Love is a Verb: Loving through brokenness

Colleen Whigham-Brockington is in her 15th year serving as the administrator of Precious Life Ministries and is an advocate for children with special needs. She has over 25 years of experience working in children’s ministry and is a member of Norristown New Life Nueva Vida Mennonite Church. Colleen lives in Norristown, Pennsylvania and is the mother of two exceptional boys, Marques and Matthias.

Be imitators of God as well-beloved children. And walk in love as Christ loved us and gave himself up for us. (Ephesians 5:1)

Recently, my oldest son participated in a holiday concert which I attended with my younger son and my boys’ father. Afterward, as I was taking pictures of the boys and their father, a friend offered to take a picture of us all together. To be honest, I felt hesitant. Their dad and I have been apart for over 15 years and we do not have one picture with the four of us together. But despite my feelings of awkwardness, I stepped into the picture. As my son and I eagerly viewed the photo, I have to say I was pleasantly surprised at all of our expressions, especially my boys! They looked genuinely happy, and their faces touched my heart! Through this photo, I believe God showed me that although we are divorced, to my sons we are still a family. It was then I realized how this single moment was years in the making.

In the days that followed, I continued to view our picture and I found myself thinking, “How did we all arrive at such a place of healing?”
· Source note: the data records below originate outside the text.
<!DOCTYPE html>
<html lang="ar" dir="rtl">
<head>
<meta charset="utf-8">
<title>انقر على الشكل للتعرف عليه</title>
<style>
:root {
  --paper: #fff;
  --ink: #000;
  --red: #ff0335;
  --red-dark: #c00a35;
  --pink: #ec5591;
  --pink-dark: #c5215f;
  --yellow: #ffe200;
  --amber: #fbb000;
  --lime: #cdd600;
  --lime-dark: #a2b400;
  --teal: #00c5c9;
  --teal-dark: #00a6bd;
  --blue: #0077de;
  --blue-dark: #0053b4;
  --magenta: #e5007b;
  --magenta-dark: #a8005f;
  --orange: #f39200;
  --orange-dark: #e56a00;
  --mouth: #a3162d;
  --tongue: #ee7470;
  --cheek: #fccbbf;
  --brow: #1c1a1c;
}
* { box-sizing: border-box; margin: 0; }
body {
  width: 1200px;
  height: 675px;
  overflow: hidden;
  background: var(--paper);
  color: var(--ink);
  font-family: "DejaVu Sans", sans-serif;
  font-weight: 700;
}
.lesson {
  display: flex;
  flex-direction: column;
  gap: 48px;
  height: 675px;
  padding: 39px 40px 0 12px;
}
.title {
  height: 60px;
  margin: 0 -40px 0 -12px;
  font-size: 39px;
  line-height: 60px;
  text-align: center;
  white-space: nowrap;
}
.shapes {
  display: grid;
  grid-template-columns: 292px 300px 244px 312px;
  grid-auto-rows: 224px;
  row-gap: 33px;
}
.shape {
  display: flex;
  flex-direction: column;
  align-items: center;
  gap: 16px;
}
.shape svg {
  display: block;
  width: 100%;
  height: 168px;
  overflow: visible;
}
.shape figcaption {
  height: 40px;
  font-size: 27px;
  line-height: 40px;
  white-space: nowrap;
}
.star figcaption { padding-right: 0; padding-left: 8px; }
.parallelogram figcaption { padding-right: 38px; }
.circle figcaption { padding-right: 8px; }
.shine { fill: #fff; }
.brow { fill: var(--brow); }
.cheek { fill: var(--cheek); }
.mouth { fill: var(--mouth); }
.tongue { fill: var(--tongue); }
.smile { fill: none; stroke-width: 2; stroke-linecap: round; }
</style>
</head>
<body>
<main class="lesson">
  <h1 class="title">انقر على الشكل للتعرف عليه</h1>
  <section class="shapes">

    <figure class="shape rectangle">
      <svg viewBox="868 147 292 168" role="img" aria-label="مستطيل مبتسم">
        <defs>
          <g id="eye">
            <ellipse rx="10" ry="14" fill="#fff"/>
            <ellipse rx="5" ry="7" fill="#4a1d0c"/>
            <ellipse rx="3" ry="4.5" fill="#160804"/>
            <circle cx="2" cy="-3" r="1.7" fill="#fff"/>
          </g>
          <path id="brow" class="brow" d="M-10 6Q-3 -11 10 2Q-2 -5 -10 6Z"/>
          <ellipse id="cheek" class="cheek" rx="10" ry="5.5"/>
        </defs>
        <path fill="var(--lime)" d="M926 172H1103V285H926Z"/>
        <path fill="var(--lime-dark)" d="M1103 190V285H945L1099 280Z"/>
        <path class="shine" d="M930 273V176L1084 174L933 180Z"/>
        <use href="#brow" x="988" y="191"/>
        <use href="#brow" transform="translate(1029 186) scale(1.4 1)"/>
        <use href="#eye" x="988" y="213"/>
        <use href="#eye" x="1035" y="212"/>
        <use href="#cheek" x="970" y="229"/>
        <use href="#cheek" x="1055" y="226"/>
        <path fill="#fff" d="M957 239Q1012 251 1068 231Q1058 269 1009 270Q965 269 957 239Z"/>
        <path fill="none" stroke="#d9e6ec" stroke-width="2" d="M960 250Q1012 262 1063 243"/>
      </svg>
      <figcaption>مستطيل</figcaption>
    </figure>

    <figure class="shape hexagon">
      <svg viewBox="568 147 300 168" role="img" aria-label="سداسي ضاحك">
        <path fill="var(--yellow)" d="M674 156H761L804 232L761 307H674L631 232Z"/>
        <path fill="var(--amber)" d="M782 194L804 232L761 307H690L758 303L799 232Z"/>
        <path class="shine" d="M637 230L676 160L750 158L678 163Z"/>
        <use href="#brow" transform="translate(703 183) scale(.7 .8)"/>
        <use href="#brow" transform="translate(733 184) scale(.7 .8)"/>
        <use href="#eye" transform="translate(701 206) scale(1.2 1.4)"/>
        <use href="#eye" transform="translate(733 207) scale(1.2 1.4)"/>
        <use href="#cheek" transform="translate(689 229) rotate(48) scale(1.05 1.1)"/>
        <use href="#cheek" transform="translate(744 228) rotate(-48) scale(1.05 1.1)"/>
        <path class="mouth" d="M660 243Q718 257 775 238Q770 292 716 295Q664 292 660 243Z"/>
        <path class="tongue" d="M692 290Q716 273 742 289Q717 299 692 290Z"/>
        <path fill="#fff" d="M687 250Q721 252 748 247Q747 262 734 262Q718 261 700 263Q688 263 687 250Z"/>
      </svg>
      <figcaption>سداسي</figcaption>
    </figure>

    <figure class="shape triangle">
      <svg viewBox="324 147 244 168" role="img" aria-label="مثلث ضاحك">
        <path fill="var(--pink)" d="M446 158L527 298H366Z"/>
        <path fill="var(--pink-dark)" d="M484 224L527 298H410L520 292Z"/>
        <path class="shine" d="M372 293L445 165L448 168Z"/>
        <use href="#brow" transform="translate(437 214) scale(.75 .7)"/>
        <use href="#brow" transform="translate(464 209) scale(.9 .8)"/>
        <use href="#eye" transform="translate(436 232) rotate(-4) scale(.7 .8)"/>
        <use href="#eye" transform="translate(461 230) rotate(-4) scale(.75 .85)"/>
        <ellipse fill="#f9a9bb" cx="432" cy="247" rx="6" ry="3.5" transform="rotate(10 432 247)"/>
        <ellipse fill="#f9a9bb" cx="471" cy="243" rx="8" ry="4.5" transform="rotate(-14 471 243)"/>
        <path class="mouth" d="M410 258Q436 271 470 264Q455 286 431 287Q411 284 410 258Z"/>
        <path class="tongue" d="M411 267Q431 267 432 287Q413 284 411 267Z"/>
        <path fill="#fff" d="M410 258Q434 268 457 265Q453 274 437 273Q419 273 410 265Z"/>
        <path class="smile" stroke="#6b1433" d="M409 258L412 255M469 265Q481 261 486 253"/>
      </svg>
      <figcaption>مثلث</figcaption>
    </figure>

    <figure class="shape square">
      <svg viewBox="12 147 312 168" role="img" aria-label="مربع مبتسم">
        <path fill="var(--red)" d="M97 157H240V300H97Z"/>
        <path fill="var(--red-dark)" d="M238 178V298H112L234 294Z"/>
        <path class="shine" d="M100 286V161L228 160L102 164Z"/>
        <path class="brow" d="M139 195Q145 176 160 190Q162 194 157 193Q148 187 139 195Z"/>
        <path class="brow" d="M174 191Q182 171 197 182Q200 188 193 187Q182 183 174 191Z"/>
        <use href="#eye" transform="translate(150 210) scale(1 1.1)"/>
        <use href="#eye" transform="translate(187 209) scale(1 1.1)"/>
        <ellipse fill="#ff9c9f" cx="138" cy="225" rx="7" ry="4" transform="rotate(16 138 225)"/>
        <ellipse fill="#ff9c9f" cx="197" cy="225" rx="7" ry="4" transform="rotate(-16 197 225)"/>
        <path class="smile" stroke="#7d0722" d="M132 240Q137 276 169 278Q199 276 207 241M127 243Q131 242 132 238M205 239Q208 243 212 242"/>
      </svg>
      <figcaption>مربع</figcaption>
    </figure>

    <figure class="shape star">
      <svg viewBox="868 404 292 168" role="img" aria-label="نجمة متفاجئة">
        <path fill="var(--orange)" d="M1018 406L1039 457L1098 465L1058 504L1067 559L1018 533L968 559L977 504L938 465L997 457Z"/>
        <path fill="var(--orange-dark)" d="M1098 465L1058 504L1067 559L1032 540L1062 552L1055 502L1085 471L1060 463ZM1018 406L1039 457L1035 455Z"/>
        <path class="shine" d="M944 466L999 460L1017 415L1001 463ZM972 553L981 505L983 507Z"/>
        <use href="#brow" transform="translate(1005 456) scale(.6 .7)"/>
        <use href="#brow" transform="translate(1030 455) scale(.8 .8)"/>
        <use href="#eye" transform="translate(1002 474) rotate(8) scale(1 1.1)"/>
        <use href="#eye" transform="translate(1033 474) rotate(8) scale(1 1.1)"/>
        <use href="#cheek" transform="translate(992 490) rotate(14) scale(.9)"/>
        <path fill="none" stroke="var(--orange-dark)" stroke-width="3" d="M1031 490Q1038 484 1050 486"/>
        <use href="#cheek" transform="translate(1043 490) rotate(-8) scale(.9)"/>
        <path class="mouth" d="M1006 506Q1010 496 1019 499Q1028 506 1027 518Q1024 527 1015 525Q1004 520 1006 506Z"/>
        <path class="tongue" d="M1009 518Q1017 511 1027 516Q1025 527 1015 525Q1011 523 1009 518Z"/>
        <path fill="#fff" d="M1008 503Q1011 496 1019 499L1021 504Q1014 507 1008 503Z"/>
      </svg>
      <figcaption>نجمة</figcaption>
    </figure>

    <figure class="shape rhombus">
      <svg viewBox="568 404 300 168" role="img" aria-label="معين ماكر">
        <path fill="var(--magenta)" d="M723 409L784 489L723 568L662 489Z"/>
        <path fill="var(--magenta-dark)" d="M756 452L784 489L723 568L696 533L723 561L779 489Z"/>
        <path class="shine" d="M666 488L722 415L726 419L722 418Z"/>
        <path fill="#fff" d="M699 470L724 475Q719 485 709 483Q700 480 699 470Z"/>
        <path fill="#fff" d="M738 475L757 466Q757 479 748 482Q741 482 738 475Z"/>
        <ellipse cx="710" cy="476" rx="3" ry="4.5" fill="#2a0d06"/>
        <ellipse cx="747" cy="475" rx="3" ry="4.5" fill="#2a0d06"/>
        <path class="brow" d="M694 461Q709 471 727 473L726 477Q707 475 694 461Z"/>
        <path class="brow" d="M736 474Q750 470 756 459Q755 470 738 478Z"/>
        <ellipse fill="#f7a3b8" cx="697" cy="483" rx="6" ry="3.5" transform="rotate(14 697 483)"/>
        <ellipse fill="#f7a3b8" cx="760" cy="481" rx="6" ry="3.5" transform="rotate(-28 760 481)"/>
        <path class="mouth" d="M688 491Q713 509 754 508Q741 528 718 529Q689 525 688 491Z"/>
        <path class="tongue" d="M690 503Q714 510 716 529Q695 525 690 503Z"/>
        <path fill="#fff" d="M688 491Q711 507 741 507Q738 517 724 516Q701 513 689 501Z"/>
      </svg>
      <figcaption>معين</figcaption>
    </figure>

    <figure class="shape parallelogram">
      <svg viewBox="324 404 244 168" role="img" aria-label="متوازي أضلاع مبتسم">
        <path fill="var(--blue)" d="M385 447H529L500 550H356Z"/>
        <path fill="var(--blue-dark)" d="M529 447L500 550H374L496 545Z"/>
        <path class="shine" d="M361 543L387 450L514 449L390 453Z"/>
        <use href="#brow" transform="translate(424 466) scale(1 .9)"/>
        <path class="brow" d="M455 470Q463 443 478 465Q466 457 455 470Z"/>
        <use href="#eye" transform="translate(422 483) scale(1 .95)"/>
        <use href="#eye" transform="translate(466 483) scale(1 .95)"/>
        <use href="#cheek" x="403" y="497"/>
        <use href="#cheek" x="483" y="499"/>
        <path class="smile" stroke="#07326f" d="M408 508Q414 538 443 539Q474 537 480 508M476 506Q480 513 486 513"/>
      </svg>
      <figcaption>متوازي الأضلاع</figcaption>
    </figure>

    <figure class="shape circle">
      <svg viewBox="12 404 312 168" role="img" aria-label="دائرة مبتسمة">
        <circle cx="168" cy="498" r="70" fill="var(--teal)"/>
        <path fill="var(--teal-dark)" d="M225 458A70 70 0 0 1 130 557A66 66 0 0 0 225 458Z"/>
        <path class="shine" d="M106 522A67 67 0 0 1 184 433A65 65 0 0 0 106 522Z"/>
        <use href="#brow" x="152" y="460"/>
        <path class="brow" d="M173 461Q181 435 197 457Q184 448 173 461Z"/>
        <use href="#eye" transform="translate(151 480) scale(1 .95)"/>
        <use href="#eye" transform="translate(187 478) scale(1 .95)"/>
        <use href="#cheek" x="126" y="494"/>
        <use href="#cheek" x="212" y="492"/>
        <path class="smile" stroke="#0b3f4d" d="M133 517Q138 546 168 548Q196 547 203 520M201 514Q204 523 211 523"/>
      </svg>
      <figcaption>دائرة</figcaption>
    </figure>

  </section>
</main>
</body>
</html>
Love is a VerbDivorce is one of the most intense forms of brokenness one can experience. In addition to numerous other emotions, it can create a sense of panic, becoming unanchored from all that is familiar. You come away feeling fragmented. And when you have children involved, the initial comfort of your parenting philosophy and the plan of raising your children in a two parent household folds in an instant. As my boys’ primary caregiver after the divorce, I was left whirling, attempting to regain my footing, while simultaneously assessing my situation as a single mom and quickly making plans about how I was going to raise my boys. Over the years, their dad and I have really struggled to find a way to effectively co-parent for various reasons — lack of communication, ego, resentment, selfishness, the list could go on. For many years, the idea to be gracious and walk in love with their father was not a priority for me. I was in survival mode and had to use all of my energy to focus on taking care of myself and my boys who both have exceptional needs. I was so committed to show immense love to my children in an effort to shield them from feeling broken. It took me quite some time to realize I was to extend grace and love to their father as well.

As a child, I learned to imitate Christ through observing how my parents treated those who had been hurtful to us. At the time, I did not realize they were also showing God’s love. Learning to show grace and love after experiencing divorce has helped my boys and me to heal individually and has allowed my sons to have continued access and quality time with their father. As parents, no matter what our co-parenting situation, we must make a decision daily to strive to be imitators of God and to consistently show love to others, regardless of who they may be. Not only are our children watching, but they benefit from learning how to show love to others even when the ties which bind them are broken — be it friendship, marriage or any other interpersonal relationship.

The last thing I ever thought I could do would be to share a photo with my boys and their father, but God knew it was necessary for me to see his love for us and through us, realizing God had us resting in his hands the entire time.